Set down, please, exactly the lines below that run from the line with "532H340A4.300 4.300 0" to the line with "548H190A4 4 0", both lines included.
┄┄┄┄┄┄┄┄┄┄┄┄┄┄┄┄┄┄┄┄
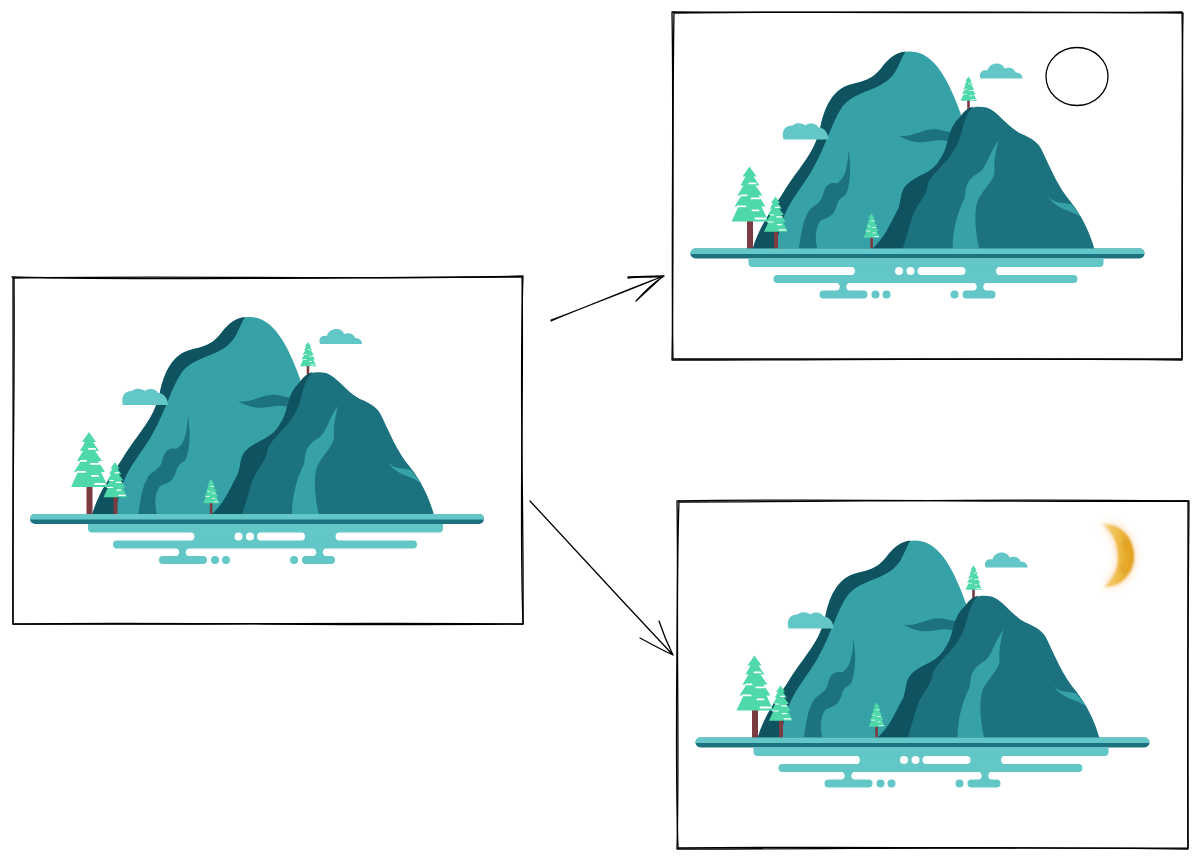
<!DOCTYPE html>
<html lang="en">
<head>
<meta charset="utf-8">
<title>Mountain landscape by day and night</title>
<style>
:root {
  --ink: #000;
  --paper: #fff;
  --slope: #36a1a6;
  --slope-deep: #1c727f;
  --ridge: #0f5260;
  --water: #63c6c7;
  --leaf: #4fd8a9;
  --trunk: #7b3b40;
}
html, body { margin: 0; background: var(--paper); }
body { width: 1200px; height: 860px; overflow: hidden; }
.diagram { display: block; }
.sketch { fill: none; stroke: var(--ink); stroke-width: 1.3; stroke-linecap: round; stroke-linejoin: round; }
.slope { fill: var(--slope); }
.slope-deep { fill: var(--slope-deep); }
.ridge { fill: var(--ridge); }
.water { fill: var(--water); }
.leaf { fill: var(--leaf); }
.trunk { fill: var(--trunk); }
.gap { fill: var(--paper); }
</style>
</head>
<body>
<svg class="diagram" width="1200" height="860" viewBox="0 0 1200 860" role="img" aria-label="A mountain landscape with arrows to two versions, one with a plain circle and one with a crescent moon">
  <defs>
    <g id="tree-crown">
      <path class="leaf" d="M0 0L7 10H4L10 19H6L13 29H9L16 40H12L19 55H-18L-11 40H-15L-8 29H-12L-6 19H-9L-4 10H-7Z"/>
      <g class="gap">
        <rect x="-1" y="16" width="8" height="1.8" rx="1"/>
        <rect x="-9" y="28" width="7" height="1.8" rx="1"/>
        <rect x="1" y="31" width="10" height="1.8" rx="1"/>
        <rect x="-13" y="39" width="10" height="1.8" rx="1"/>
        <rect x="2" y="43" width="8" height="1.8" rx="1"/>
        <rect x="5" y="51" width="12" height="2" rx="1"/>
      </g>
    </g>

    <g id="landscape">
      <g id="back-mountain">
        <path class="slope" d="M92 515C99 492 109 479 121 461C140 430 154 420 160 392C165 370 173 355 190 350C206 346 213 344 222 332C230 322 238 317 250 317C275 317 290 350 302 384L300 515Z"/>
        <path class="ridge" d="M92 515C99 492 109 479 121 461C140 430 154 420 160 392C165 370 173 355 190 350C206 346 213 344 222 332C229 323 236 318 245 317C237 330 237 342 219 351C206 358 191 360 182 372C171 388 166 410 153 433C141 455 128 466 121 489L114 515Z"/>
        <path class="slope-deep" d="M188 415C187 435 184 445 176 449C168 447 164 452 162 462C159 471 150 471 147 479C141 490 141 501 138 515H157C153 500 157 490 160 486C167 483 173 482 176 472C178 462 184 463 186 459C191 445 190 430 188 415Z"/>
        <path class="slope-deep" d="M238 401C252 404 262 393 277 395L296 399L288 407C271 402 262 415 238 401Z"/>
      </g>
      <path class="trunk" d="M306.700 365h2.600v14h-2.600z"/>
      <g id="front-mountain">
        <path class="slope-deep" d="M211 515C225 503 229 490 238 474C242 462 239 455 250 447C262 439 273 437 280 424C290 410 285 396 300 382C308 372 316 371 326 373C338 377 345 391 360 399C372 404 378 408 382 417C390 434 398 453 410 467C422 482 430 500 434 515Z"/>
        <path class="ridge" d="M211 515C225 503 229 490 238 474C242 462 239 455 250 447C262 439 273 437 280 424C290 410 285 396 300 382C304 376 308 373 313 372C301 383 303 401 295 413C288 428 268 441 267 452C265 464 255 470 251 485L242 515Z"/>
        <path class="slope" d="M338 406C329 418 327 430 320 437C303 446 306 456 304 464C296 480 292 497 292 515H319C314 495 314 475 317 467C322 455 335 445 334 436C333 425 336 415 338 406Z"/>
        <path class="slope" d="M384 457C392 471 402 467 411 470L421 483C409 474 397 478 384 457Z"/>
      </g>
      <g id="clouds" class="water">
        <path d="M123 405C121 398 123 391 132 391C136 387 143 389 145 391C150 387 157 390 158 393C164 393 168 399 168 405Z"/>
        <path d="M320 344C318 338 322 335 327 336C329 327 342 327 344 334C349 332 354 334 355 338C360 338 362 341 362 344Z"/>
      </g>
      <g id="trees">
        <path class="trunk" d="M86.500 486h6v29h-6zM113.500 497h4v18h-4zM209.800 502h2.600v13h-2.600z"/>
        <use href="#tree-crown" transform="translate(89 432)"/>
        <use href="#tree-crown" transform="translate(115 462) scale(.64)"/>
        <use href="#tree-crown" transform="translate(211 479) scale(.44)"/>
        <use href="#tree-crown" transform="translate(308 342) scale(.44)"/>
      </g>
      <g id="shore">
        <rect class="slope-deep" x="30" y="514" width="454" height="10" rx="5"/>
        <path class="water" d="M30 519.500C30 516 32 514 35 514H479C482 514 484 516 484 519.500Z"/>
      </g>
      <g id="reflection">
        <g class="water">
          <path d="M88 524H443V528.500A4 4 0 0 1 439 532.500H92A4 4 0 0 1 88 528.500Z"/>
          <path d="M190 532H340A4.300 4.300 0 0 0 340 541H190A4.300 4.300 0 0 0 190 532Z"/>
          <rect x="113" y="540.500" width="304" height="8" rx="4"/>
          <path id="ripple-stem" d="M175 548H190A4 4 0 0 0 190 556.500H175A4 4 0 0 0 175 548Z"/>
          <use href="#ripple-stem" x="137"/>
          <rect x="159" y="556" width="48" height="8" rx="4"/>
          <rect x="302" y="556" width="33" height="8" rx="4"/>
          <circle cx="215" cy="560" r="4"/>
          <circle cx="226" cy="560" r="4"/>
          <circle cx="294" cy="560" r="4"/>
        </g>
        <g class="gap">
          <circle cx="238.500" cy="536.500" r="4"/>
          <circle cx="250" cy="536.500" r="4"/>
          <rect x="257" y="532.500" width="48" height="8" rx="4"/>
        </g>
      </g>
    </g>

    <linearGradient id="moon-gold" x1="0" x2="1" y1="0" y2="0">
      <stop offset="0" stop-color="#f7d489"/>
      <stop offset=".5" stop-color="#eebb45"/>
      <stop offset="1" stop-color="#e09a14"/>
    </linearGradient>
    <filter id="moon-glow" x="-60%" y="-40%" width="220%" height="180%"><feGaussianBlur stdDeviation="5"/></filter>
    <filter id="moon-soften" x="-20%" y="-20%" width="140%" height="140%"><feGaussianBlur stdDeviation=".9"/></filter>
    <path id="crescent" d="M1102 524C1121 523 1134 538 1134 556C1134 574 1121 587 1104 587C1114 578 1119 568 1118 555C1117 541 1112 531 1102 524Z"/>
  </defs>

  <g id="source-panel">
    <use href="#landscape"/>
    <g class="sketch">
      <path d="M13 278C180 275 350 280 523 276C519 390 524 510 523 624C350 622 180 625 13 624C14 510 12 390 13 278Z"/>
      <path d="M12 277C180 281 350 277 522 277C524 390 519 510 523 624C350 626 180 622 13 624C12 510 15 390 14 277"/>
    </g>
  </g>

  <g id="day-panel">
    <use href="#landscape" x="660.500" y="-265.500"/>
    <ellipse class="sketch" cx="1077" cy="76.500" rx="31" ry="29"/>
    <g class="sketch">
      <path d="M672 12C840 13 1010 11 1183 13C1181 130 1183 245 1182 359C1010 360 840 358 673 359C671 245 674 130 672 12Z"/>
      <path d="M674 13C840 11 1010 14 1182 12C1184 130 1181 245 1182 360C1010 358 840 360 672 360C674 245 672 130 674 12"/>
    </g>
  </g>

  <g id="night-panel">
    <use href="#landscape" x="665.500" y="223.500"/>
    <g id="moon">
      <use href="#crescent" fill="#f6b76a" opacity=".65" filter="url(#moon-glow)"/>
      <use href="#crescent" fill="url(#moon-gold)" filter="url(#moon-soften)"/>
      <g fill="#d9921b" opacity=".3" filter="url(#moon-soften)">
        <ellipse cx="1125" cy="545" rx="3" ry="6"/>
        <ellipse cx="1123" cy="568" rx="3" ry="5"/>
      </g>
    </g>
    <g class="sketch">
      <path d="M677 501C850 498 1020 503 1188 501C1187 615 1189 735 1188 848C1020 849 850 846 678 848C674 735 679 615 677 501Z"/>
      <path d="M679 502C850 502 1020 498 1189 501C1188 615 1187 735 1188 849C1020 846 850 849 677 849C680 735 675 615 679 501"/>
    </g>
  </g>

  <g id="arrows" class="sketch">
    <path d="M551 320C590 306 625 290 664 276M551 321C588 305 626 292 663 276M628 278C640 276 652 278 664 276C653 283 645 291 637 300M628 277L663 276L636 301"/>
    <path d="M530 501C577 552 625 604 673 655M640 638C651 644 662 650 673 655C668 645 663 633 659 621"/>
  </g>
</svg>
</body>
</html>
┄┄┄┄┄┄┄┄┄┄┄┄┄┄┄┄┄┄┄┄
◆ **Completed task**:
          <path d="M190 532H340A4.300 4.300 0 0 0 340 541H190A4.300 4.300 0 0 0 190 532Z"/>
          <rect x="113" y="540.500" width="304" height="8" rx="4"/>
          <path id="ripple-stem" d="M175 548H190A4 4 0 0 0 190 556.500H175A4 4 0 0 0 175 548Z"/>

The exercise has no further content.